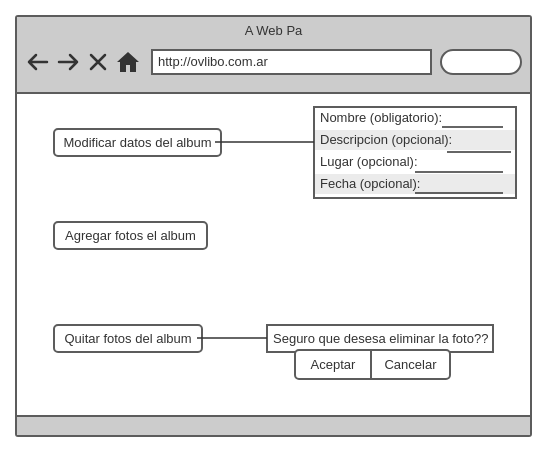
<!DOCTYPE html>
<html lang="es">
<head>
<meta charset="utf-8">
<title>A Web Pa</title>
<style>
:root {
  --ink: #333;
  --edge: #5c5c5c;
  --chrome: #ccc;
  --stripe: #ebebeb;
  --paper: #fff;
}
* { box-sizing: border-box; margin: 0; padding: 0; }
body {
  position: relative;
  width: 547px;
  height: 452px;
  overflow: hidden;
  background: var(--paper);
  color: var(--ink);
  font: 13px/16px "Liberation Sans", Arial, sans-serif;
  white-space: nowrap;
}
.window {
  position: absolute;
  left: 15px;
  top: 15px;
  width: 517px;
  height: 422px;
  display: flex;
  flex-direction: column;
  justify-content: space-between;
  border: 2px solid var(--edge);
  border-radius: 3px;
  overflow: hidden;
}
.browser-bar {
  height: 77px;
  padding-top: 6px;
  background: var(--chrome);
  border-bottom: 2px solid var(--edge);
}
.page-title { font-size: 13px; font-weight: 400; text-align: center; }
.toolbar {
  display: flex;
  align-items: center;
  gap: 8px;
  height: 26px;
  margin-top: 10px;
  padding: 0 8px 0 10px;
}
.nav-icons { flex: none; width: 116px; height: 26px; }
.address, .search { height: 26px; background: var(--paper); border: 2px solid var(--edge); }
.address { width: 281px; padding: 3px 5px; }
.search { width: 82px; border-radius: 13px; }
.status-bar { height: 20px; background: var(--chrome); border-top: 2px solid var(--edge); }

.node { position: absolute; background: var(--paper); border: 2px solid var(--edge); }
.action {
  left: 53px;
  height: 29px;
  border-radius: 5px;
  line-height: 25px;
  text-align: center;
}
.edit { top: 128px; width: 169px; }
.add { top: 221px; width: 155px; }
.remove { top: 324px; width: 150px; }
.album-form {
  left: 313px;
  top: 106px;
  width: 204px;
  height: 93px;
  list-style: none;
}
.album-form li { height: 20px; margin-bottom: 2px; padding: 0 5px; line-height: 20px; }
.album-form li:nth-child(even) { background: var(--stripe); }
.question { left: 266px; top: 324px; width: 228px; height: 29px; padding-left: 5px; line-height: 25px; }
.choices {
  left: 294px;
  top: 349px;
  width: 157px;
  height: 31px;
  display: grid;
  grid-template-columns: 74px 1fr;
  border-radius: 5px;
  line-height: 27px;
  text-align: center;
}
.choices span + span { border-left: 2px solid var(--edge); }
.lines { position: absolute; left: 0; top: 0; }
</style>
</head>
<body>
<section class="window">
  <header class="browser-bar">
    <h1 class="page-title">A Web Pa</h1>
    <div class="toolbar">
      <svg class="nav-icons" viewBox="27 49 116 26" fill="none" stroke="#333" stroke-width="2.5" stroke-linecap="round" stroke-linejoin="round" aria-hidden="true">
        <path d="M47 62H29M36 55L29 62L36 69"/>
        <path d="M59 62H77M70 55L77 62L70 69"/>
        <path d="M91 55L105 69M105 55L91 69"/>
        <path d="M128 52L139 62H136V72H130V65H126V72H120V62H117Z" fill="#333" stroke="none"/>
      </svg>
      <div class="address">http://ovlibo.com.ar</div>
      <div class="search"></div>
    </div>
  </header>
  <footer class="status-bar"></footer>
</section>

<main>
  <div class="node action edit">Modificar datos del album</div>
  <div class="node action add">Agregar fotos el album</div>
  <div class="node action remove">Quitar fotos del album</div>

  <ul class="node album-form">
    <li>Nombre (obligatorio):</li>
    <li>Descripcion (opcional):</li>
    <li>Lugar (opcional):</li>
    <li>Fecha (opcional):</li>
  </ul>

  <p class="node question">Seguro que desesa eliminar la foto??</p>
  <div class="node choices"><span>Aceptar</span><span>Cancelar</span></div>

  <svg class="lines" width="547" height="452" viewBox="0 0 547 452" stroke="#333" stroke-width="1.5" aria-hidden="true">
    <g class="connectors">
      <line x1="215" y1="142" x2="314" y2="142"/>
      <line x1="197" y1="338" x2="267" y2="338"/>
    </g>
    <g class="field-rules">
      <line x1="442" y1="127" x2="503" y2="127"/>
      <line x1="447" y1="152" x2="511" y2="152"/>
      <line x1="415" y1="172" x2="503" y2="172"/>
      <line x1="415" y1="193" x2="503" y2="193"/>
    </g>
  </svg>
</main>
</body>
</html>
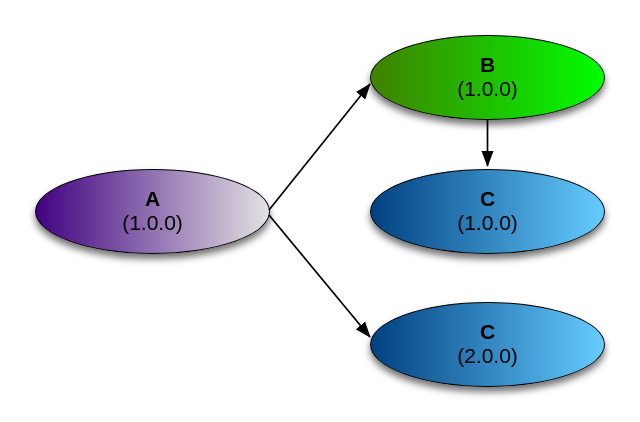
<!DOCTYPE html>
<html lang="en">
<head>
<meta charset="utf-8">
<title>Dependency graph</title>
<style>
  :root {
    --paper: #ffffff;
    --ink: #000000;
    --shadow: rgba(0, 0, 0, 0.55);
    --purple: #400080;
    --silver: #e3e3e3;
    --olive: #408000;
    --green: #00ff00;
    --navy: #004080;
    --sky: #66ccff;
  }
  * { box-sizing: border-box; }
  html, body { margin: 0; overflow: hidden; background: var(--paper); }
  .graph {
    position: relative;
    width: 640px;
    height: 422px;
    overflow: hidden;
    background: var(--paper);
    color: var(--ink);
    font-family: "Liberation Sans", Arial, sans-serif;
  }
  .edges { position: absolute; left: 0; top: 0; display: block; }
  .edges line { stroke: var(--ink); stroke-width: 1.7; }
  .edges path { fill: var(--ink); }
  .node {
    position: absolute;
    width: 235px;
    height: 85px;
    padding-bottom: 1px;
    display: flex;
    flex-direction: column;
    align-items: center;
    justify-content: center;
    border: 1.8px solid var(--ink);
    border-radius: 50%;
    background-origin: border-box;
    box-shadow: 0 5px 7px var(--shadow);
    font-size: 21px;
    line-height: 24px;
  }
  .package-a { left: 35px; top: 169px; background-image: linear-gradient(90deg, var(--purple), var(--silver)); }
  .package-b { left: 370px; top: 35px; background-image: linear-gradient(90deg, var(--olive), var(--green)); }
  .package-c { left: 370px; background-image: linear-gradient(90deg, var(--navy), var(--sky)); }
  .release-1 { top: 169px; }
  .release-2 { top: 302px; }
</style>
</head>
<body>
<main class="graph">
  <div class="node package-a"><strong>A</strong><span>(1.0.0)</span></div>
  <div class="node package-b"><strong>B</strong><span>(1.0.0)</span></div>
  <div class="node package-c release-1"><strong>C</strong><span>(1.0.0)</span></div>
  <div class="node package-c release-2"><strong>C</strong><span>(2.0.0)</span></div>
  <svg class="edges" width="640" height="422" viewBox="0 0 640 422" aria-hidden="true">
    <defs>
      <marker id="arrowhead" markerUnits="userSpaceOnUse" markerWidth="16" markerHeight="14" refX="15" refY="7" orient="auto">
        <path d="M0 1 L16 7 L0 13 Z"/>
      </marker>
    </defs>
    <line x1="269" y1="210" x2="370" y2="84" marker-end="url(#arrowhead)"/>
    <line x1="269" y1="215" x2="370" y2="337" marker-end="url(#arrowhead)"/>
    <line x1="487.5" y1="119" x2="487.5" y2="166" marker-end="url(#arrowhead)"/>
  </svg>
</main>
</body>
</html>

########

Exercise details>
Set down every entry above exactly as written. Leave out all pictures.

Solution for this task>
<!DOCTYPE html>
<html lang="es">
<head>
<meta charset="utf-8">
<title>A Web Pa</title>
<style>
:root {
  --ink: #333;
  --edge: #5c5c5c;
  --chrome: #ccc;
  --stripe: #ebebeb;
  --paper: #fff;
}
* { box-sizing: border-box; margin: 0; padding: 0; }
body {
  position: relative;
  width: 547px;
  height: 452px;
  overflow: hidden;
  background: var(--paper);
  color: var(--ink);
  font: 13px/16px "Liberation Sans", Arial, sans-serif;
  white-space: nowrap;
}
.window {
  position: absolute;
  left: 15px;
  top: 15px;
  width: 517px;
  height: 422px;
  display: flex;
  flex-direction: column;
  justify-content: space-between;
  border: 2px solid var(--edge);
  border-radius: 3px;
  overflow: hidden;
}
.browser-bar {
  height: 77px;
  padding-top: 6px;
  background: var(--chrome);
  border-bottom: 2px solid var(--edge);
}
.page-title { font-size: 13px; font-weight: 400; text-align: center; }
.toolbar {
  display: flex;
  align-items: center;
  gap: 8px;
  height: 26px;
  margin-top: 10px;
  padding: 0 8px 0 10px;
}
.nav-icons { flex: none; width: 116px; height: 26px; }
.address, .search { height: 26px; background: var(--paper); border: 2px solid var(--edge); }
.address { width: 281px; padding: 3px 5px; }
.search { width: 82px; border-radius: 13px; }
.status-bar { height: 20px; background: var(--chrome); border-top: 2px solid var(--edge); }

.node { position: absolute; background: var(--paper); border: 2px solid var(--edge); }
.action {
  left: 53px;
  height: 29px;
  border-radius: 5px;
  line-height: 25px;
  text-align: center;
}
.edit { top: 128px; width: 169px; }
.add { top: 221px; width: 155px; }
.remove { top: 324px; width: 150px; }
.album-form {
  left: 313px;
  top: 106px;
  width: 204px;
  height: 93px;
  list-style: none;
}
.album-form li { height: 20px; margin-bottom: 2px; padding: 0 5px; line-height: 20px; }
.album-form li:nth-child(even) { background: var(--stripe); }
.question { left: 266px; top: 324px; width: 228px; height: 29px; padding-left: 5px; line-height: 25px; }
.choices {
  left: 294px;
  top: 349px;
  width: 157px;
  height: 31px;
  display: grid;
  grid-template-columns: 74px 1fr;
  border-radius: 5px;
  line-height: 27px;
  text-align: center;
}
.choices span + span { border-left: 2px solid var(--edge); }
.lines { position: absolute; left: 0; top: 0; }
</style>
</head>
<body>
<section class="window">
  <header class="browser-bar">
    <h1 class="page-title">A Web Pa</h1>
    <div class="toolbar">
      <svg class="nav-icons" viewBox="27 49 116 26" fill="none" stroke="#333" stroke-width="2.5" stroke-linecap="round" stroke-linejoin="round" aria-hidden="true">
        <path d="M47 62H29M36 55L29 62L36 69"/>
        <path d="M59 62H77M70 55L77 62L70 69"/>
        <path d="M91 55L105 69M105 55L91 69"/>
        <path d="M128 52L139 62H136V72H130V65H126V72H120V62H117Z" fill="#333" stroke="none"/>
      </svg>
      <div class="address">http://ovlibo.com.ar</div>
      <div class="search"></div>
    </div>
  </header>
  <footer class="status-bar"></footer>
</section>

<main>
  <div class="node action edit">Modificar datos del album</div>
  <div class="node action add">Agregar fotos el album</div>
  <div class="node action remove">Quitar fotos del album</div>

  <ul class="node album-form">
    <li>Nombre (obligatorio):</li>
    <li>Descripcion (opcional):</li>
    <li>Lugar (opcional):</li>
    <li>Fecha (opcional):</li>
  </ul>

  <p class="node question">Seguro que desesa eliminar la foto??</p>
  <div class="node choices"><span>Aceptar</span><span>Cancelar</span></div>

  <svg class="lines" width="547" height="452" viewBox="0 0 547 452" stroke="#333" stroke-width="1.5" aria-hidden="true">
    <g class="connectors">
      <line x1="215" y1="142" x2="314" y2="142"/>
      <line x1="197" y1="338" x2="267" y2="338"/>
    </g>
    <g class="field-rules">
      <line x1="442" y1="127" x2="503" y2="127"/>
      <line x1="447" y1="152" x2="511" y2="152"/>
      <line x1="415" y1="172" x2="503" y2="172"/>
      <line x1="415" y1="193" x2="503" y2="193"/>
    </g>
  </svg>
</main>
</body>
</html>
<!DOCTYPE html>
<html lang="en">
<head>
<meta charset="utf-8">
<title>Dependency graph</title>
<style>
  :root {
    --paper: #ffffff;
    --ink: #000000;
    --shadow: rgba(0, 0, 0, 0.55);
    --purple: #400080;
    --silver: #e3e3e3;
    --olive: #408000;
    --green: #00ff00;
    --navy: #004080;
    --sky: #66ccff;
  }
  * { box-sizing: border-box; }
  html, body { margin: 0; overflow: hidden; background: var(--paper); }
  .graph {
    position: relative;
    width: 640px;
    height: 422px;
    overflow: hidden;
    background: var(--paper);
    color: var(--ink);
    font-family: "Liberation Sans", Arial, sans-serif;
  }
  .edges { position: absolute; left: 0; top: 0; display: block; }
  .edges line { stroke: var(--ink); stroke-width: 1.7; }
  .edges path { fill: var(--ink); }
  .node {
    position: absolute;
    width: 235px;
    height: 85px;
    padding-bottom: 1px;
    display: flex;
    flex-direction: column;
    align-items: center;
    justify-content: center;
    border: 1.8px solid var(--ink);
    border-radius: 50%;
    background-origin: border-box;
    box-shadow: 0 5px 7px var(--shadow);
    font-size: 21px;
    line-height: 24px;
  }
  .package-a { left: 35px; top: 169px; background-image: linear-gradient(90deg, var(--purple), var(--silver)); }
  .package-b { left: 370px; top: 35px; background-image: linear-gradient(90deg, var(--olive), var(--green)); }
  .package-c { left: 370px; background-image: linear-gradient(90deg, var(--navy), var(--sky)); }
  .release-1 { top: 169px; }
  .release-2 { top: 302px; }
</style>
</head>
<body>
<main class="graph">
  <div class="node package-a"><strong>A</strong><span>(1.0.0)</span></div>
  <div class="node package-b"><strong>B</strong><span>(1.0.0)</span></div>
  <div class="node package-c release-1"><strong>C</strong><span>(1.0.0)</span></div>
  <div class="node package-c release-2"><strong>C</strong><span>(2.0.0)</span></div>
  <svg class="edges" width="640" height="422" viewBox="0 0 640 422" aria-hidden="true">
    <defs>
      <marker id="arrowhead" markerUnits="userSpaceOnUse" markerWidth="16" markerHeight="14" refX="15" refY="7" orient="auto">
        <path d="M0 1 L16 7 L0 13 Z"/>
      </marker>
    </defs>
    <line x1="269" y1="210" x2="370" y2="84" marker-end="url(#arrowhead)"/>
    <line x1="269" y1="215" x2="370" y2="337" marker-end="url(#arrowhead)"/>
    <line x1="487.5" y1="119" x2="487.5" y2="166" marker-end="url(#arrowhead)"/>
  </svg>
</main>
</body>
</html>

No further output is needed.